Tuesday, April 25, 2006


I was going to give each book I read a post, but I’m now five books behind, so forget that. Here we go:

The Velvet Underground and Nico by Joe Harvard
Once I got past the truly terrible chemistry metaphor (that seemed to indicate that water could easily be created it from its constituent elements), this was a good read. The best parts were focused on the recording process more than on the band (probably a good bet when the top guy in the band turned into an insufferable jerk). My favorite anecdote is Nico sobbing “I vant to seeng like Bob Deeeeeeee-lahn!”

The Kinks are the Village Green Preservation Society by Andy Miller
Not quite as good as Fusilli’s Pet Sounds book, but in the same vein (though Pet Sounds focused more on the artist, TKATVGPS more on the recording): really brilliant guy writes really brilliant album that tanks commercially, but is eventually seen as his masterpiece. Unfortunately, this entire process makes guy go really nuts.
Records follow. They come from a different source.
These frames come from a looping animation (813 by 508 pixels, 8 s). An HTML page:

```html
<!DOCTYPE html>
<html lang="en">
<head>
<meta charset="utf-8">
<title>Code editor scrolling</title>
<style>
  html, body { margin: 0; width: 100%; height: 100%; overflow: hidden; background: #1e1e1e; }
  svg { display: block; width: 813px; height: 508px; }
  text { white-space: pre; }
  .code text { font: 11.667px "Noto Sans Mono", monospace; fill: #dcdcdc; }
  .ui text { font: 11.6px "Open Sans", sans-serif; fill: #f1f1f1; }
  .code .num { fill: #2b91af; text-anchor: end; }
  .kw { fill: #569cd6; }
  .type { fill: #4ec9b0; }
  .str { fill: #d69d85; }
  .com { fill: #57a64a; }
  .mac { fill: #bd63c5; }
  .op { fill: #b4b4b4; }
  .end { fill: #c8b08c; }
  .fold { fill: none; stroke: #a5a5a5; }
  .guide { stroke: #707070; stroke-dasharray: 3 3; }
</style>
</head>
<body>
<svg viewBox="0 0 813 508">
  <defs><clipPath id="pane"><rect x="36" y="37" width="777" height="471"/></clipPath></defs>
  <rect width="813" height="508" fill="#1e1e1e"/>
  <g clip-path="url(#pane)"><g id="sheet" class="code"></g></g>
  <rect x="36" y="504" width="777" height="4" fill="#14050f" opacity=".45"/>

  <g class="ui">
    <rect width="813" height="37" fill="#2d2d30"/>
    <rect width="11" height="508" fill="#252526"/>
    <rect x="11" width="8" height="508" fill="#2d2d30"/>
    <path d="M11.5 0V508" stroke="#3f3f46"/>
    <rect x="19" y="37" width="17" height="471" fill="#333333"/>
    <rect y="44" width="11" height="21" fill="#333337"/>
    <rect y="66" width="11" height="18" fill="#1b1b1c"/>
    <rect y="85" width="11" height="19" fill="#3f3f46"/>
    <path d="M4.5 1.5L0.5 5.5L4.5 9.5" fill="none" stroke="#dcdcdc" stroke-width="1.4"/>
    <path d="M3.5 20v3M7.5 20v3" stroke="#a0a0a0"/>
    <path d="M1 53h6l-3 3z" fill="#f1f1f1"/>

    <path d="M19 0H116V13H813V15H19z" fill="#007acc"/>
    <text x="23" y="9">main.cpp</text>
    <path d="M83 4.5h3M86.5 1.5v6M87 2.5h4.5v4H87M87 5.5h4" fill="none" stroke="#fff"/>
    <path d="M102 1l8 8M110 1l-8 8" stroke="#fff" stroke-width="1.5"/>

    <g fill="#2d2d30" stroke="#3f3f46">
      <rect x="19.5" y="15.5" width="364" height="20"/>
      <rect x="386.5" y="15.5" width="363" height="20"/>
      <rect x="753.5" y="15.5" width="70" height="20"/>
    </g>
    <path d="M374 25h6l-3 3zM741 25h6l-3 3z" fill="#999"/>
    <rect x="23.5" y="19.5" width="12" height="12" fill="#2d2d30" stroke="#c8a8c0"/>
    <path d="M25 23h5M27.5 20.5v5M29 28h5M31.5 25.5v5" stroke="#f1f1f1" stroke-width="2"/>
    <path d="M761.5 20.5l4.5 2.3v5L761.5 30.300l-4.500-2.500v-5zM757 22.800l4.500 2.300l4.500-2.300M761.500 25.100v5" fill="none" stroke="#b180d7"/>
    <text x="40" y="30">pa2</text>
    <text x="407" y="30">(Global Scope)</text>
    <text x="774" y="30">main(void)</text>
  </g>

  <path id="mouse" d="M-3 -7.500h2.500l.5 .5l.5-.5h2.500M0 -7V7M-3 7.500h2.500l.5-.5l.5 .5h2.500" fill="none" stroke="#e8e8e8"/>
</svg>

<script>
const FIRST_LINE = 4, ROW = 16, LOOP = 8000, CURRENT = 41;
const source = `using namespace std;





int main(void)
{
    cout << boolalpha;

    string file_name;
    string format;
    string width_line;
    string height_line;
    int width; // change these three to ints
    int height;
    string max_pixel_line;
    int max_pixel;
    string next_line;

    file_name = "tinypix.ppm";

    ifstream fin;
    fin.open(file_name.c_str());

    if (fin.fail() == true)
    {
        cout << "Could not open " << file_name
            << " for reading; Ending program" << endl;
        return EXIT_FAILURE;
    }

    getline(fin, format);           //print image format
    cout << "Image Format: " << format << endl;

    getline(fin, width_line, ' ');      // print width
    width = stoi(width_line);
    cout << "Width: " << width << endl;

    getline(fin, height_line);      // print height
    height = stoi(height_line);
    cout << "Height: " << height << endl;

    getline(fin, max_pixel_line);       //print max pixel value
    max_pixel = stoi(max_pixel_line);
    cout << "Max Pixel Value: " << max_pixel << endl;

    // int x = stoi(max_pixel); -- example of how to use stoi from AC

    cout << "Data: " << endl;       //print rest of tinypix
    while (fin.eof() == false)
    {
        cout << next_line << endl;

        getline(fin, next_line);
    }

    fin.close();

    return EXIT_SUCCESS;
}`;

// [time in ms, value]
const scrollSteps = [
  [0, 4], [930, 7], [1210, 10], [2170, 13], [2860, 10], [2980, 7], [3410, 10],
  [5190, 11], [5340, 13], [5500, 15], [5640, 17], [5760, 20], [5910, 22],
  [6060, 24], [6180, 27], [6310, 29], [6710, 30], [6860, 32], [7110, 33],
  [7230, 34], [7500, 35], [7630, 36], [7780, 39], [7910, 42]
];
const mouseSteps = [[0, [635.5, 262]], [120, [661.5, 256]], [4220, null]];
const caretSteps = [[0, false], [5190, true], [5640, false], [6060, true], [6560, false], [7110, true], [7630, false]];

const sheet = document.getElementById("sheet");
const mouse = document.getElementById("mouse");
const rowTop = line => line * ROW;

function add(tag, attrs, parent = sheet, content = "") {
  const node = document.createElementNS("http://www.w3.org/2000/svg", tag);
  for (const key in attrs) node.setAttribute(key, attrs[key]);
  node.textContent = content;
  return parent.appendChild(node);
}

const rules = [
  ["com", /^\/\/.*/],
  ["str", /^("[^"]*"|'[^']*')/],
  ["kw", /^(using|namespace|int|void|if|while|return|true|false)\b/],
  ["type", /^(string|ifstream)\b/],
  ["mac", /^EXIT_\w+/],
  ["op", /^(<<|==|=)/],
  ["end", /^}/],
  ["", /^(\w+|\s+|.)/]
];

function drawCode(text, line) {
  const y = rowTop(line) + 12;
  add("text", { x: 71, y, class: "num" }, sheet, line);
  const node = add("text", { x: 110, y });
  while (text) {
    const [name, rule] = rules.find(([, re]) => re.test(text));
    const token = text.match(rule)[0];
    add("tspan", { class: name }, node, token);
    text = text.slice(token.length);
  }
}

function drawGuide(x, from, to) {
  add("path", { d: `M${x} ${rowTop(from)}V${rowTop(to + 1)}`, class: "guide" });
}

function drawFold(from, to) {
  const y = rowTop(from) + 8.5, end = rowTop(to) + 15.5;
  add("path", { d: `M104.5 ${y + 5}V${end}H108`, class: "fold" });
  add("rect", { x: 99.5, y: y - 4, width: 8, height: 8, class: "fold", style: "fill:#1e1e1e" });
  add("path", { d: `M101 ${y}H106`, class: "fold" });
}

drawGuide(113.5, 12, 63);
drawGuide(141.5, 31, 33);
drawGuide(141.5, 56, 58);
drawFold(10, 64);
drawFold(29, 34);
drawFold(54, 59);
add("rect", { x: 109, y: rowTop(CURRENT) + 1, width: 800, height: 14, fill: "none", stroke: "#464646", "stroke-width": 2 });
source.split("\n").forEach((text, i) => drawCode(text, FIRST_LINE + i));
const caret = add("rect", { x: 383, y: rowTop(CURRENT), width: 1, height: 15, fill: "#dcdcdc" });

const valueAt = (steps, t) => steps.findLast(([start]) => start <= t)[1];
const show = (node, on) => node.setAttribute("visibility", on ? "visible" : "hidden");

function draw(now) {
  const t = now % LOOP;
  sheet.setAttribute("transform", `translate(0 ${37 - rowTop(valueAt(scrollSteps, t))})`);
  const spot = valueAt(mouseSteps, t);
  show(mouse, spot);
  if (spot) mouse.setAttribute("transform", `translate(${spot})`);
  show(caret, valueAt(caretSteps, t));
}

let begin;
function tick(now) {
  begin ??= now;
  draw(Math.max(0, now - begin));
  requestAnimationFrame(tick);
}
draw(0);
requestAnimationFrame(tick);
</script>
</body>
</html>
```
What I also enjoyed was the discussion of b-sides and non-album tracks around the time. The Kinks had a ton of these, which is why all the recent re-releases almost double the album size with bonus tracks. This book came out right before the re-releases, so it’s strange to read Miller describing how rare, say, “Wonderboy” is, when I now have it on my iPod.

Candyfreak by Steve Almond
CANDY! CANDY CANDY CANDY CANDY CANDY! I like Candy. I’ve been eating lots of Lake Champlain chocolate since reading this book. Almond does a good job of staying on the right side of the Klosterman line, where his muddled social life comes up, but doesn’t overwhelm the ostensible subject of the book.

Freakonomics by Steves Levitt and Dubner
If you don’t know the basics of this book, you’re probably not reading this. It was fun finally getting to read the entire thing, though.

Amsterdam by Ian McEwan
It was a compelling read, and I finished it quickly, but… sigh. It was very well-written and tightly-plotted. I just don’t care about morally suspect upper-middle class (or above) middle-aged British men caught up in very artificially constructed moral conundra. It was so spare. It makes me long for a good fabulist or magical realist book, with all attendant messiness. No more British novels for a little while, at least.